  • November 26Stimulus Tx package testing…

How long with the RTA public alpha last?

We don’t know what kind of things are going to get uncovered during the course of the public alpha, so it’s hard to put a date on the Mainnet beta release. 8 weeks is a good case scenario, but at this point it’s a rough target.

How to report bugs / suggestions?

Please funnel the bug reports and suggestions through our community dev liason – Jason R @jagerman..

Happy GRAFTing!

GRAFT “Anti-ASIC” Major Network Update 1.5 on October 31, 2018

Last Updated: October 25, 2018

GRAFT developers just released a new version of GRAFT software for the upcoming major network update that will introduce a new variation of the PoW hash algorithm which prevents ASIC mining. Network hashrate is important, but it is not the only factor in blockchain security. The way this hash power is distributed between the miners is also important. ASICs break the balance and facilitate centralization (concentration of hash power) which can be dangerous for the network.

The major network update will apply a new variation of CryptoNight hash algorithm (CryptoNight V8 / CN variant 2) which is currently ASIC-resistant. The source code of the new version 1.5.1 can be downloaded from master. The Linux (both Ubuntu 16.04 and 18.04) and Windows binaries are available for download from github.

The major network update (aka hard fork) in GRAFT mainnet is scheduled for Wednesday, October 31st at block 207,700 (block 194,130 in GRAFT testnet tomorrow, October 24, 2018).

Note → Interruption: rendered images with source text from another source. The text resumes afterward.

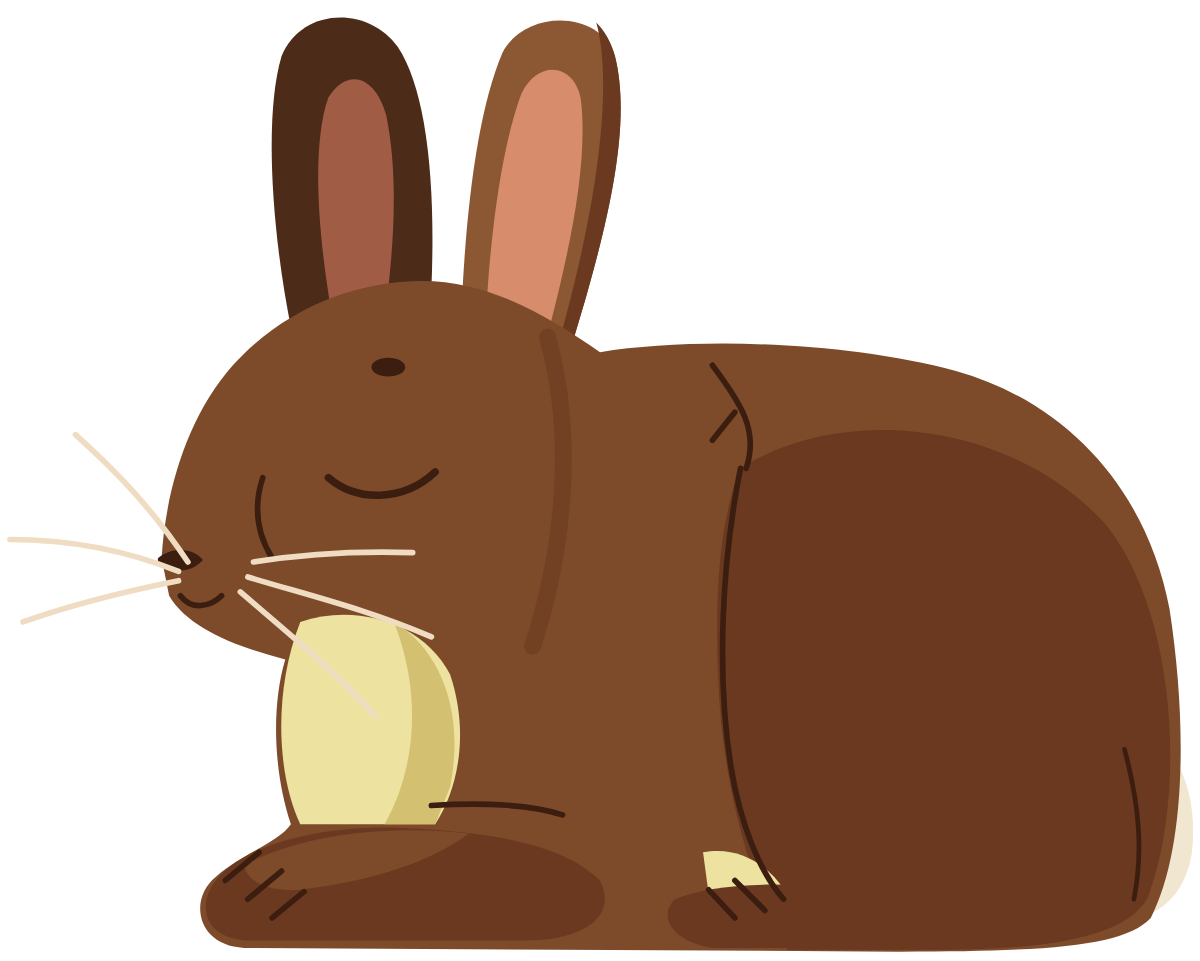
<!DOCTYPE html>
<html lang="en">
<head>
<meta charset="utf-8">
<title>Sleeping Brown Rabbit</title>
<style>
  :root {
    --page: #ffffff;
    --fur: #7d4b2a;
    --fur-shade: #6a3920;
    --fur-light: #8b5833;
    --ear-dark: #4d2b19;
    --ear-inner-pink: #d78c6c;
    --ear-inner-rose: #a15c45;
    --belly: #eee2a0;
    --belly-shade: #d3c070;
    --tail: #f1e6d0;
    --line: #3b1e10;
    --whisker: #f0dcc2;
  }
  html, body {
    margin: 0;
    padding: 0;
    width: 1200px;
    height: 961px;
    overflow: hidden;
    background: var(--page);
  }
  .rabbit-canvas {
    display: block;
    width: 1200px;
    height: 961px;
  }
</style>
</head>
<body>
<svg class="rabbit-canvas" viewBox="0 0 640 513" xmlns="http://www.w3.org/2000/svg" role="img" aria-label="Illustration of a brown rabbit resting with closed eyes">
  <g id="rabbit">
    <g id="ear-back">
      <path fill="var(--ear-dark)" d="M165 215 C148 160 138 70 150 30 C160 5 195 2 212 25 C232 55 235 130 225 215 Z"/>
      <path fill="var(--ear-inner-rose)" d="M180 185 C170 135 165 80 175 52 C185 36 200 40 206 62 C213 97 210 140 202 190 Z"/>
    </g>

    <g id="ear-front">
      <path fill="var(--fur-light)" d="M245 220 C245 150 250 70 268 28 C280 5 320 5 328 30 C338 70 322 130 300 200 Z"/>
      <path fill="var(--fur-shade)" d="M300 200 C322 130 338 70 328 30 C326 22 322 16 318 12 C326 40 322 100 296 190 Z"/>
      <path fill="var(--ear-inner-pink)" d="M258 212 C258 150 265 85 278 50 C288 30 308 35 310 55 C314 95 300 150 285 205 Z"/>
    </g>

    <path id="tail" fill="var(--tail)" d="M600 392 C625 388 640 420 636 455 C632 482 612 494 592 490 Z"/>

    <path id="body" fill="var(--fur)" d="M86 298 C88 262 100 222 124 195 C150 166 188 150 225 150 C262 150 294 170 320 188 C370 180 450 182 510 198 C570 215 612 262 624 325 C634 390 632 455 614 490 C600 505 560 508 480 508 L130 506 C105 505 100 480 115 468 C130 455 148 450 155 440 C145 410 145 375 152 352 C125 345 100 335 90 318 Z"/>

    <path id="head-back-shade" fill="none" stroke="var(--fur-shade)" stroke-width="9" stroke-linecap="round" opacity="0.6" d="M292 180 C306 230 302 290 284 345"/>

    <path id="haunch" fill="var(--fur-shade)" d="M395 250 C450 215 540 225 590 280 C630 330 632 430 612 480 C600 500 560 507 500 507 L420 507 C400 470 385 420 383 360 C381 310 385 275 395 250 Z"/>

    <g id="belly">
      <path fill="var(--belly)" d="M160 332 C190 322 225 332 240 360 C250 390 245 420 232 440 L160 440 C148 415 145 370 160 332 Z"/>
      <path fill="var(--belly-shade)" d="M210 332 C235 347 248 380 240 420 L232 440 L205 440 C222 410 225 370 210 332 Z"/>
      <path fill="var(--belly)" d="M375 455 C400 450 420 470 425 490 L380 492 Z"/>
    </g>

    <g id="paws">
      <path fill="var(--fur-shade)" d="M115 470 C130 450 175 440 215 442 C260 444 300 450 320 470 C330 490 310 502 280 502 L130 502 C108 500 105 482 115 470 Z"/>
      <path fill="var(--fur)" d="M130 462 C160 445 210 440 250 445 C230 460 200 470 160 475 C145 476 132 472 130 462 Z"/>
      <path fill="var(--fur-shade)" d="M360 480 C385 470 430 470 470 478 C500 485 500 502 480 506 L380 506 C360 503 350 490 360 480 Z"/>
    </g>

    <g fill="none" stroke="var(--line)" stroke-linecap="round" stroke-linejoin="round">
      <path stroke-width="4" d="M175 255 C190 268 215 268 232 252"/>
      <path stroke-width="3" d="M120 470 L138 455 M132 480 L150 465 M145 490 L162 476"/>
      <path stroke-width="3" d="M378 475 L392 490 M392 470 L408 486"/>
      <path stroke-width="3" d="M230 430 C260 428 285 430 300 435"/>
      <path stroke-width="3" d="M395 250 C385 300 382 360 390 410 C395 440 405 465 418 480"/>
      <path stroke-width="3" d="M380 195 C395 215 405 230 398 250 M392 220 L380 235"/>
      <path stroke-width="3" d="M140 255 C135 270 137 285 145 298"/>
      <path stroke-width="2.5" d="M600 400 C608 430 610 455 605 480"/>
    </g>
    <ellipse id="brow" cx="207" cy="196" rx="9" ry="5" fill="var(--line)"/>

    <path id="nose" fill="var(--line)" d="M84 298 C92 291 104 293 108 299 C102 306 92 306 84 302 Z"/>
    <path id="mouth" fill="none" stroke="var(--line)" stroke-width="3" stroke-linecap="round" d="M96 318 C102 326 112 324 118 318"/>

    <g id="whiskers" fill="none" stroke="var(--whisker)" stroke-width="3" stroke-linecap="round">
      <path d="M100 300 C80 270 60 250 40 232"/>
      <path d="M95 305 C70 295 40 288 5 288"/>
      <path d="M95 310 C70 315 40 322 12 332"/>
      <path d="M135 300 C160 296 190 294 220 295"/>
      <path d="M132 308 C165 318 195 325 230 340"/>
      <path d="M128 316 C150 335 175 355 200 382"/>
    </g>
  </g>
</svg>
</body>
</html>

The major network update means that if you are running the GRAFT network node (graftnoded) you must upgrade to the latest software before October 31st. If you do not upgrade your node before October 31st, it will be disconnected from the mainnet. Note that users of GRAFT mobile and desktop wallets are not affected by the hard fork and should not do anything – as long as they are still connected to the default proxy supernodes (if you are connected to your own supernode, do not forget to upgrade the underlying network node).